==== Task material ====

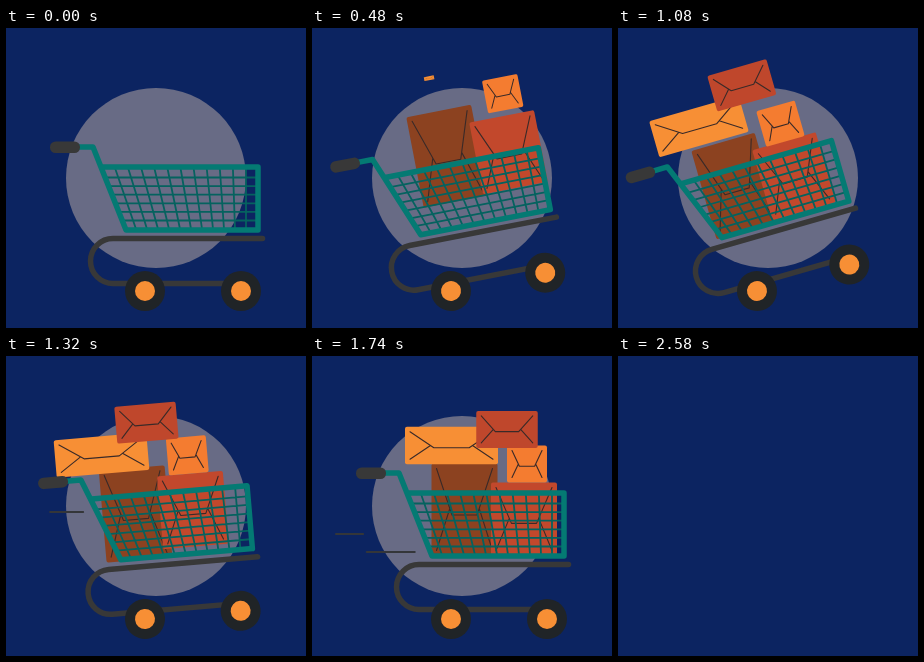
Recreate the animation shown at these times as an HTML page. Size 300x300 px, loop 4.7 s.

```html
<!DOCTYPE html>
<html lang="en">
<head>
<meta charset="utf-8">
<title>Shopping cart</title>
<style>
  html, body { margin: 0; width: 100%; height: 100%; overflow: hidden; background: #0c2461; }
  svg { display: block; width: 100%; height: 100%; }
  .tube { fill: none; stroke-width: 5.5; stroke-linejoin: round; stroke-linecap: round; }
  .teal { stroke: #047a73; }
  .dark { stroke: #383838; }
  .grid { fill: none; stroke: #05625f; stroke-width: 1.8; }
  .fold { fill: none; stroke: #3a2a28; stroke-width: 1.1; stroke-linecap: round; stroke-linejoin: round; }
  .dash { stroke: #343639; stroke-width: 2; stroke-linecap: round; }
</style>
</head>
<body>
<svg viewBox="0 0 300 300">
  <g id="scene">
    <circle cx="150" cy="150" r="90" fill="#686b85"/>
    <g id="lines"></g>
    <g id="cart">
      <g id="cards"></g>
      <g id="body">
        <path id="grid" class="grid"/>
        <path class="tube teal" d="M72 119H87L120 202H252V139H96"/>
        <path class="tube dark" d="M256.500 210.500H107A22.500 22.500 0 0 0 107 255.500H235"/>
        <rect x="44" y="113.500" width="30" height="11.500" rx="5.500" fill="#383838"/>
      </g>
      <g id="wheels"></g>
    </g>
  </g>
</svg>
<script>
const LOOP = 4700, HIDE = 2580;
const TILT = 16.4, PIVOT = { x: 139, y: 263 };
const RISE = [100, 720], RETURN = [1040, 1480];
const BOUNCE_START = 1440, BOUNCE_PERIOD = 200;
const DROP = 38, GROW_TIME = 240, FALL_DELAY = 170, FALL_TIME = 570;
const DASH_TIME = 550;

const $ = id => document.getElementById(id);
const clamp = v => Math.min(1, Math.max(0, v));
const smooth = p => p * p * (3 - 2 * p);
const span = (t, [from, to]) => clamp((t - from) / (to - from));

function add(parent, tag, attrs) {
  const el = document.createElementNS('http://www.w3.org/2000/svg', tag);
  for (const key in attrs) el.setAttribute(key, attrs[key]);
  return parent.appendChild(el);
}

// x, y: resting centre; sway: shift at full swing; hop, phase: bounce while rolling
const cards = [
  { x: 152.5, y: 155.5, w: 66, h: 92, color: '#8c4220', start: 80, sway: [14, -2], hop: 2, phase: Math.PI / 2 },
  { x: 212, y: 165.5, w: 66, h: 73, color: '#c2482c', start: 170, sway: [16, 7], hop: 2.5, phase: Math.PI / 2 },
  { x: 215, y: 111.5, w: 40, h: 37, color: '#f47c30', start: 265, sway: [20, 8], hop: 3.5, phase: Math.PI / 2 },
  { x: 139.5, y: 91, w: 93, h: 37.5, color: '#f78f35', start: 455, sway: [30, -5], hop: 1.5, phase: Math.PI / 2 },
  { x: 195, y: 73.5, w: 61.5, h: 37, color: '#bf472c', start: 535, sway: [38, 6], hop: 5, phase: 0 }
];

function makeCard(card) {
  const { w, h } = card;
  const g = add($('cards'), 'g', {});
  add(g, 'rect', { x: -w / 2, y: -h / 2, width: w, height: h, rx: 2, fill: card.color });
  const ix = w / 2 - 5, iy = h / 2 - 5;
  const mx = w * 0.19, my = h * 0.06;
  const jx = mx + (ix - mx) * 0.14, jy = my - (iy + my) * 0.14;
  add(g, 'path', {
    class: 'fold',
    d: `M${-ix} ${-iy}L${-mx} ${my}H${mx}L${ix} ${-iy}M${-ix} ${iy}L${-jx} ${jy}M${ix} ${iy}L${jx} ${jy}`
  });
  card.el = g;
}

// Each streak runs from right to left, once per start time
const streaks = [
  { y: 156, from: 78, to: 12, starts: [1133, 1877] },
  { y: 163.5, from: 120, to: 14, starts: [1967] },
  { y: 178, from: 89, to: 24, starts: [1344, 2053] },
  { y: 196, from: 110, to: 14, starts: [1530] }
];

function buildGrid() {
  let d = '';
  for (let i = 0; i < 11; i++) d += `M${109 + 13.1 * i} 140L${130 + 11 * i} 201`;
  for (let i = 0; i < 6; i++) {
    const y = 149.5 + 8.6 * i;
    d += `M${95 + (y - 139) * 0.4} ${y}H251`;
  }
  $('grid').setAttribute('d', d);
}

cards.forEach(makeCard);
streaks.forEach(s => s.el = add($('lines'), 'line', { class: 'dash', y1: s.y, y2: s.y }));
buildGrid();
for (const x of [139, 235]) {
  add($('wheels'), 'circle', { cx: x, cy: 263, r: 20, fill: '#202427' });
  add($('wheels'), 'circle', { cx: x, cy: 263, r: 10, fill: '#f78f35' });
}

// Normalised speed of the tilt, used to make the load lag behind
function swing(t) {
  const speed = range => {
    const p = span(t, range);
    return 4 * p * (1 - p);
  };
  return 0.65 * speed(RISE) - 1.08 * speed(RETURN);
}

function hop(t, size, phase) {
  if (t < BOUNCE_START) return 0;
  const a = (t - BOUNCE_START) / BOUNCE_PERIOD * 2 * Math.PI;
  return size / 2 * (Math.sin(a + phase) - Math.sin(phase));
}

function drawCard(card, t, lag) {
  const grow = clamp((t - card.start) / GROW_TIME);
  const fall = smooth(clamp((t - card.start - FALL_DELAY) / FALL_TIME));
  const x = card.x + lag * card.sway[0];
  const y = card.y - DROP * (1 - fall) + lag * card.sway[1] + hop(t, card.hop, card.phase);
  card.el.setAttribute('visibility', grow > 0 ? 'inherit' : 'hidden');
  card.el.setAttribute('transform', `translate(${x} ${y}) scale(${grow})`);
}

function drawStreak(s, t) {
  const start = s.starts.find(v => t > v && t < v + DASH_TIME);
  s.el.setAttribute('visibility', start === undefined ? 'hidden' : 'inherit');
  if (start === undefined) return;
  const p = (t - start) / DASH_TIME * 1.5;
  const at = v => s.from + (s.to - s.from) * clamp(v);
  s.el.setAttribute('x1', at(p - 0.5));
  s.el.setAttribute('x2', at(p));
}

function draw(t) {
  $('scene').setAttribute('visibility', t < HIDE ? 'visible' : 'hidden');
  const angle = -TILT * (smooth(span(t, RISE)) - smooth(span(t, RETURN)));
  $('cart').setAttribute('transform', `rotate(${angle} ${PIVOT.x} ${PIVOT.y})`);
  $('body').setAttribute('transform', `translate(0 ${hop(t, 2, Math.PI / 2)})`);
  const lag = swing(t);
  cards.forEach(c => drawCard(c, t, lag));
  streaks.forEach(s => drawStreak(s, t));
}

const begin = performance.now();
function tick() {
  draw((performance.now() - begin) % LOOP);
  requestAnimationFrame(tick);
}
tick();
</script>
</body>
</html>
```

====

Work request:
Could you report how many lines of the entries include the word "class"? Only the number is needed.

Your solution:
5